Pripyat Amusement Park was set to open on May Day of 1986. On April 26th, the Chernobyl nuclear disaster left Pripyat, Ukraine in the Zone of Alienation, an area unsafe for humans due to high levels of radiation. Despite not making it to opening day, the park operated on the 27th to cheer up the locals as they evacuated from their hometown.
The government now allows for regulated tours of the park, with guides carrying radiation detectors to prevent exposure. For nearly 30 years, this amusement park fell to ruins and served as a reminder of the thousands who died in the disaster. It also gave a glance at the lives survivors left behind. Take a look.
Pripyat Amusement Park.
The park is one of the most contaminated places in all of Pripyat.
This is pretty significant, since all of Pripyat is in the Zone of Alienation.
The entire town of 50,000 was left to deteriorate on its own.
The park is a lasting reminder of the lives left behind on the day of the disaster.

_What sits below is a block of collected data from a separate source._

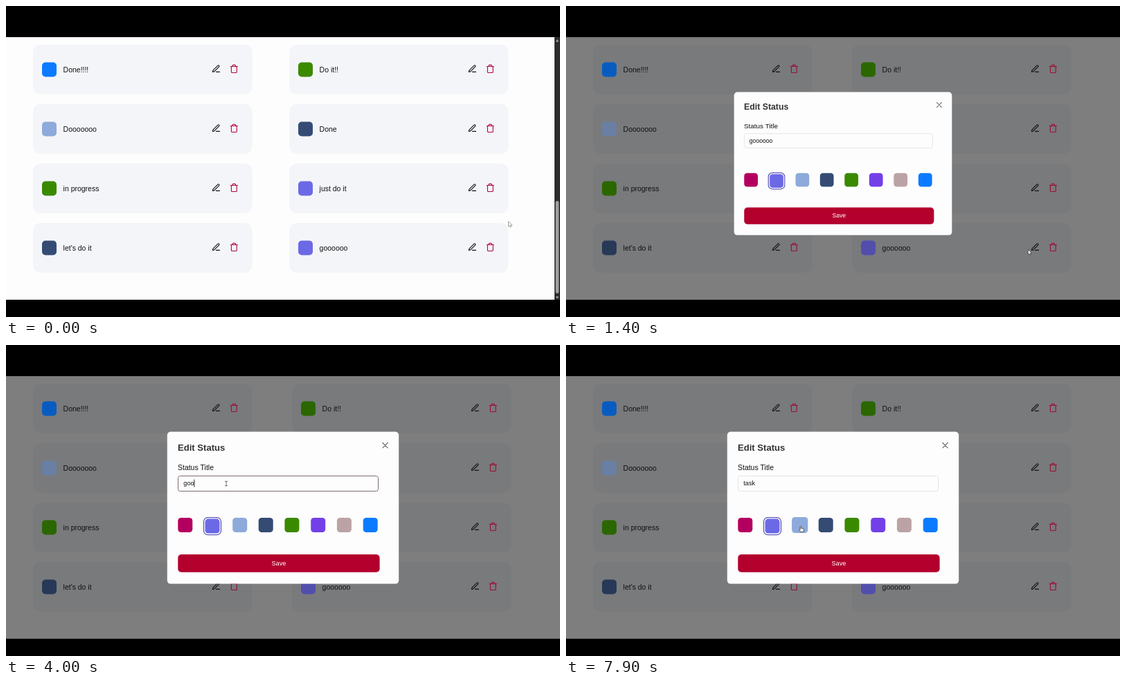
Write an HTML page with a canvas that moves like this. It is 800 px wide and 450 px high and loops after 8 s.

```html
<!DOCTYPE html>
<html lang="en">
<head>
<meta charset="utf-8">
<title>Edit status</title>
<style>
  html, body { margin: 0; width: 100%; height: 100%; overflow: hidden; background: #000; }
  canvas { display: block; width: 800px; height: 450px; }
</style>
</head>
<body>
<canvas id="stage" width="800" height="450"></canvas>
<script>
const ctx = document.getElementById('stage').getContext('2d');
const LOOP = 8000, OPEN = 1400, FOCUS = 2450, BLUR = 7450;
const FONT = '"Liberation Sans", Arial, sans-serif';
const C = {
  crimson: '#b3005e', violet: '#6c69e6', sky: '#8eaadb', navy: '#344c74',
  green: '#3a8a00', purple: '#7340e8', taupe: '#bba3a5', blue: '#0d7bff', red: '#b3002d'
};
const CARDS = [
  ['Done!!!!', C.blue], ['Do it!!', C.green],
  ['Dooooooo', C.sky], ['Done', C.navy],
  ['in progress', C.green], ['just do it', C.violet],
  ["let's do it", C.navy], ['goooooo', C.violet]
];
const SWATCHES = [
  [248.3, C.crimson], [287.5, C.violet], [327.2, C.sky], [364.7, C.navy],
  [402.4, C.green], [440.2, C.purple], [477.9, C.taupe], [515.7, C.blue]
];
const SELECTED = 1;

// Input contents by time
const EDITS = [[FOCUS, 'goooooo']];
for (let n = 6; n >= 0; n--) EDITS.push([3000 + (6 - n) * 300, 'goooooo'.slice(0, n)]);
[5500, 5800, 6050, 6450].forEach((at, i) => EDITS.push([at, 'task'.slice(0, i + 1)]));

// Pointer moves: start, end, destination
const HOME = [725.5, 312];
const MOVES = [[150, 1000, 667.3, 352.5], [1650, 2350, 318, 200.5], [6950, 7400, 338, 262]];

const PEN = new Path2D('M12 20h9M16.5 3.5a2.12 2.12 0 0 1 3 3L7 19l-4 1 1-4z');
const TRASH = new Path2D('M3 6h18M19 6v14a2 2 0 0 1-2 2H7a2 2 0 0 1-2-2V6M8 6V4a2 2 0 0 1 2-2h4a2 2 0 0 1 2 2v2');
const ARROW = new Path2D('M0 0V7.2L1.7 5.7 2.9 8.2 4 7.7 2.9 5.3H5.1Z');
const BEAM = new Path2D('M-1.6-3.2H1.6M-1.6 3.2H1.6M0-3.2V3.2');
const HAND = new Path2D('M0 .6Q.8-.5 1.5.6V3L4.6 3.7Q5.5 4 5.3 5L4.7 8.6H1.2L-1.4 5.5Q-1.3 4.3 0 5Z');

const clamp = u => Math.max(0, Math.min(1, u));
const smooth = u => u * u * (3 - 2 * u);

function rect(x, y, w, h, color) {
  ctx.fillStyle = color;
  ctx.fillRect(x, y, w, h);
}

function round(x, y, w, h, r, fill, stroke, lineWidth = 1) {
  ctx.beginPath();
  ctx.roundRect(x, y, w, h, r);
  if (fill) { ctx.fillStyle = fill; ctx.fill(); }
  if (stroke) { ctx.strokeStyle = stroke; ctx.lineWidth = lineWidth; ctx.stroke(); }
}

function text(str, x, y, size, color, weight = 'normal', align = 'left') {
  ctx.font = `${weight} ${size}px ${FONT}`;
  ctx.textAlign = align;
  ctx.fillStyle = color;
  ctx.fillText(str, x, y);
}

function path(shape, x, y, scale, stroke, lineWidth, fill) {
  ctx.save();
  ctx.translate(x, y);
  ctx.scale(scale, scale);
  ctx.lineCap = ctx.lineJoin = 'round';
  if (fill) { ctx.fillStyle = fill; ctx.fill(shape); }
  ctx.strokeStyle = stroke;
  ctx.lineWidth = lineWidth;
  ctx.stroke(shape);
  ctx.restore();
}

function pointerAt(t) {
  let [x, y] = HOME;
  for (const [start, end, toX, toY] of MOVES) {
    const u = smooth(clamp((t - start) / (end - start)));
    x += (toX - x) * u;
    y += (toY - y) * u;
  }
  return [x, y];
}

function drawPage(dimmed) {
  const shift = dimmed ? 4 : 0;
  const place = i => [i % 2 ? 409 + shift : 39, 56 + (i >> 1) * 86];

  rect(0, 45, 800, 380, '#fdfdfd');
  rect(0, 45, 792 + shift * 2, 1, '#f6e9ee');
  CARDS.forEach((_, i) => round(...place(i), 316.5, 71.8, 11, '#f4f5f9'));
  if (dimmed) rect(0, 45, 800, 380, 'rgba(0,0,0,.5)');

  CARDS.forEach(([label, color], i) => {
    const [x, y] = place(i);
    round(x + 13, y + 25.5, 21, 21, 5, color);
    if (dimmed) round(x + 13, y + 25.5, 21, 21, 5, 'rgba(0,0,0,.25)');
    text(label, x + 43.6, y + 39.5, 10.48, '#111');
    path(PEN, x + 257.7, y + 28.2, .56, '#111', 2);
    path(TRASH, x + 283.6, y + 28.2, .56, dimmed ? '#9c0b34' : '#b0053c', 2);
  });

  if (!dimmed) {
    rect(792, 45, 8, 380, '#2c2c2c');
    round(793.6, 282, 4.8, 134, 2.4, '#9f9f9f');
    for (const [y, dir] of [[50, -1], [422, 1]]) {
      ctx.beginPath();
      ctx.moveTo(793.7, y - dir * 1.7);
      ctx.lineTo(798.3, y - dir * 1.7);
      ctx.lineTo(796, y + dir * 1.7);
      ctx.fillStyle = '#9f9f9f';
      ctx.fill();
    }
  }
}

function drawInput(t) {
  const focused = t >= FOCUS && t < BLUR;
  const [since, value] = EDITS.filter(([at]) => at <= t).pop() || EDITS[0];
  round(248.5, 189.5, 289, 22, 3, '#fdfdfd', focused ? '#7c6c72' : '#e4e4e6');
  text(value || 'Enter status title', 256.3, 203.1, 9.17, value ? '#111' : '#c4c4c4');
  if (focused && (t - since) % 1000 < 500) {
    rect(256.2 + ctx.measureText(value).width * !!value, 194.5, .9, 11, '#111');
  }
}

function drawModal(t, hovered) {
  const scale = 1 - .06 * (1 - clamp((t - OPEN) / 200)) ** 3;
  ctx.save();
  ctx.translate(400, 109);
  ctx.scale(scale, scale);
  ctx.translate(-400, -109);

  round(232.8, 125.6, 334.4, 220, 5, '#fdfdfd');
  text('Edit Status', 248, 153.1, 13.1, '#333', 'bold');
  path(new Path2D('M-3.7-3.7 3.7 3.7M3.7-3.7-3.7 3.7'), 547.6, 145.2, 1, '#666', 1.1);
  text('Status Title', 248, 181.3, 10.48, '#111');
  drawInput(t);

  SWATCHES.forEach(([x, color], i) => {
    const y = i === SELECTED ? 251.6 : 250;
    const grow = i === hovered ? 1.1 : 0;
    round(x - grow, y - grow, 21 + grow * 2, 21 + grow * 2, 4.5, color);
    if (i === SELECTED) round(x - 2, y - 2, 25, 25, 6, null, '#5c59b8', 1.3);
  });

  round(248.3, 303, 291.3, 25.7, 5, C.red);
  text('Save', 393.9, 318.9, 9.17, '#fff', 'normal', 'center');
  ctx.restore();
}

function drawPointer(x, y, kind) {
  if (kind === 'beam') path(BEAM, x, y, 1, '#555', .8);
  else if (kind === 'hand') path(HAND, x, y, 1, '#333', .8, '#fff');
  else path(ARROW, x, y, 1, kind === 'dark' ? '#444' : '#8a8a8a', .8, '#fff');
}

function frame(now) {
  const t = now % LOOP;
  const open = t >= OPEN;
  const [x, y] = pointerAt(t);
  const hovered = open && y > 250 && y < 271
    ? SWATCHES.findIndex(([left]) => x > left && x < left + 21) : -1;
  const overInput = open && x > 248 && x < 538 && y > 189 && y < 212;

  rect(0, 0, 800, 450, '#000');
  drawPage(open);
  if (open) drawModal(t, hovered);
  drawPointer(x, y, overInput ? 'beam' : hovered >= 0 ? 'hand' : open ? 'dark' : 'light');
  requestAnimationFrame(() => frame(performance.now()));
}

frame(performance.now());
</script>
</body>
</html>
```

And a monument to the fun that was never had.
For an even better look at Pripyat Amusement Park, check out the video below.

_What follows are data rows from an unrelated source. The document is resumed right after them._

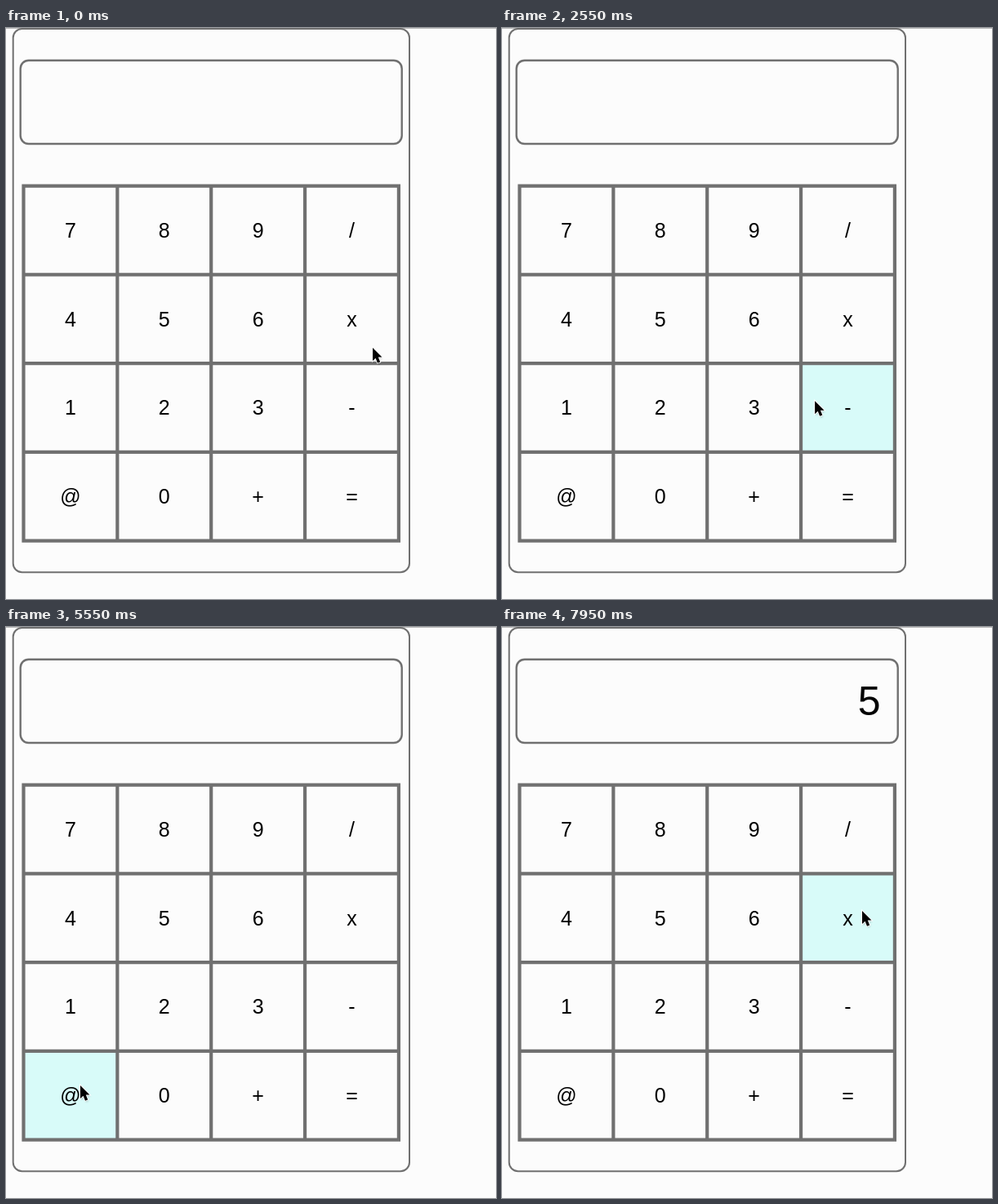
An HTML page for the animation above (8000 ms loop, 600x700 px).

```html
<!DOCTYPE html>
<html lang="en">
<head>
<meta charset="utf-8">
<title>Calculator</title>
<style>
  html, body { margin: 0; width: 100%; height: 100%; overflow: hidden; background: #fcfcfc; }
  svg { display: block; width: 600px; height: 700px; }
  text { font-family: "Liberation Sans", Arial, sans-serif; fill: #000; }
  .key { font-size: 25px; text-anchor: middle; }
  .result { font-size: 50px; text-anchor: end; }
  .hover { fill: #d8fbf9; opacity: 0; }
  .frame { fill: none; stroke: #707070; }
</style>
</head>
<body>
<svg viewBox="0 0 600 700">
  <rect width="600" height="700" fill="#fcfcfc"/>
  <rect width="600" height="1" fill="#bcbcbc"/>
  <rect class="frame" x="8.7" y="1" width="485.3" height="666.3" rx="11" stroke-width="2"/>
  <rect class="frame" x="17.7" y="39.7" width="467" height="102.3" rx="10" stroke-width="2.4"/>
  <g id="cells"></g>
  <path id="lines" class="frame" stroke-width="4.2" stroke-linecap="square"/>
  <g id="labels"></g>
  <text id="result" class="result" x="463.5" y="107.5"></text>
  <g id="cursor">
    <path d="M1 2V18L4.6 14.6L7 20.5L10 19.3L7.6 13.5H12.5Z" fill="#000" opacity=".2" style="filter:blur(1.2px)"/>
    <path d="M0 0V16L3.6 12.7L6 18.7L9.2 17.4L6.8 11.5H11.5Z" stroke="#fff" stroke-width="1.8" paint-order="stroke"/>
  </g>
</svg>
<script>
const LOOP = 8000, STEP = 50, FADE = 300;
const LEFT = 21.5, TOP = 193.6, COL = 114.85, ROW = 108.75;
const KEYS = '789/456x123-@0+=';

// Pointer tip: time, x, y
const PATH = [
  [0, 449, 392], [300, 362, 372], [550, 306, 362], [850, 306, 362],
  [1200, 314, 236], [1600, 314, 236],
  [2100, 392, 460], [2500, 392, 460],
  [3000, 75, 358], [3350, 75, 358],
  [3650, 418, 612], [4350, 418, 612],
  [4450, 372, 600], [4470, 248, 580], [4500, 160, 569],
  [4850, 70, 567], [5050, 74, 566], [5500, 74, 566],
  [5550, 91, 562], [5750, 180, 480], [5950, 240, 412], [6150, 299, 450],
  [6350, 280, 493], [6480, 318, 408], [6610, 349, 360], [6700, 310, 338],
  [6800, 223, 355], [6900, 143, 353], [7000, 162, 346], [7300, 162, 346],
  [7580, 360, 322], [7950, 441, 348], [8000, 441, 348]
];

const READOUT = [
  [0, ''], [700, '6'], [1400, '69'], [2350, ''],
  [3150, '4'], [3900, '65'], [5250, ''], [7200, '5']
];

const $ = id => document.getElementById(id);

function add(parent, tag, attrs, content = '') {
  const node = document.createElementNS('http://www.w3.org/2000/svg', tag);
  for (const name in attrs) node.setAttribute(name, attrs[name]);
  node.textContent = content;
  return parent.appendChild(node);
}

const cells = [...KEYS].map((key, i) => {
  const x = LEFT + (i % 4) * COL, y = TOP + Math.floor(i / 4) * ROW;
  add($('labels'), 'text', { class: 'key', x: x + COL / 2, y: y + 63.2 }, key);
  return add($('cells'), 'rect', { class: 'hover', x, y, width: COL, height: ROW });
});

let lines = '';
for (let i = 0; i < 5; i++) {
  lines += `M${LEFT + i * COL} ${TOP}v${4 * ROW}M${LEFT} ${TOP + i * ROW}h${4 * COL}`;
}
$('lines').setAttribute('d', lines);

// Monotone cubic interpolation, so stops never overshoot
function slope(i, axis) {
  if (i < 0 || i >= PATH.length - 1) return 0;
  const [a, b] = [PATH[i], PATH[i + 1]];
  return (b[axis] - a[axis]) / (b[0] - a[0]);
}

function tangent(i, axis) {
  const before = slope(i - 1, axis), after = slope(i, axis);
  return before * after <= 0 ? 0 : 2 * before * after / (before + after);
}

function pointer(t) {
  let i = PATH.length - 2;
  while (PATH[i][0] > t) i--;
  const span = PATH[i + 1][0] - PATH[i][0], u = (t - PATH[i][0]) / span;
  return [1, 2].map(axis => {
    const a = PATH[i][axis], b = PATH[i + 1][axis];
    return a + (b - a) * u * u * (3 - 2 * u)
      + span * u * (1 - u) * ((1 - u) * tangent(i, axis) - u * tangent(i + 1, axis));
  });
}

// The CSS "ease" curve
function ease(p) {
  if (p <= 0) return 0;
  if (p >= 1) return 1;
  let lo = 0, hi = 1;
  for (let n = 0; n < 16; n++) {
    const s = (lo + hi) / 2;
    const x = 0.75 * s * (1 - s) + s ** 3;
    if (x < p) lo = s; else hi = s;
  }
  return 0.3 * lo * (1 - lo) ** 2 + 3 * lo * lo * (1 - lo) + lo ** 3;
}

function cellAt([x, y]) {
  const col = Math.floor((x - LEFT) / COL), row = Math.floor((y - TOP) / ROW);
  return row * 4 + col;
}

const visits = [];
for (let t = 0; t < LOOP; t += 5) {
  const cell = cellAt(pointer(t)), last = visits[visits.length - 1];
  if (last && last.cell === cell) continue;
  if (last) last.end = t;
  visits.push({ cell, start: t, end: LOOP });
}

function glow(cell, t) {
  return Math.max(0, ...visits.filter(v => v.cell === cell).map(v =>
    ease((Math.min(t, v.end) - v.start) / FADE) * (1 - ease((t - v.end) / FADE))));
}

function draw(t) {
  cells.forEach((cell, i) => { cell.style.opacity = glow(i, t); });
  $('cursor').setAttribute('transform', `translate(${pointer(t)})`);
  $('result').textContent = READOUT.filter(entry => entry[0] <= t).pop()[1];
}

const begin = performance.now();
function tick() {
  const t = (performance.now() - begin) % LOOP;
  draw(Math.floor(t / STEP) * STEP);
  requestAnimationFrame(tick);
}
tick();
</script>
</body>
</html>
```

It was a haunting experience just to look at these pictures. I can’t imagine what it would be like to tour the premises in person. It must be absolutely overwhelming.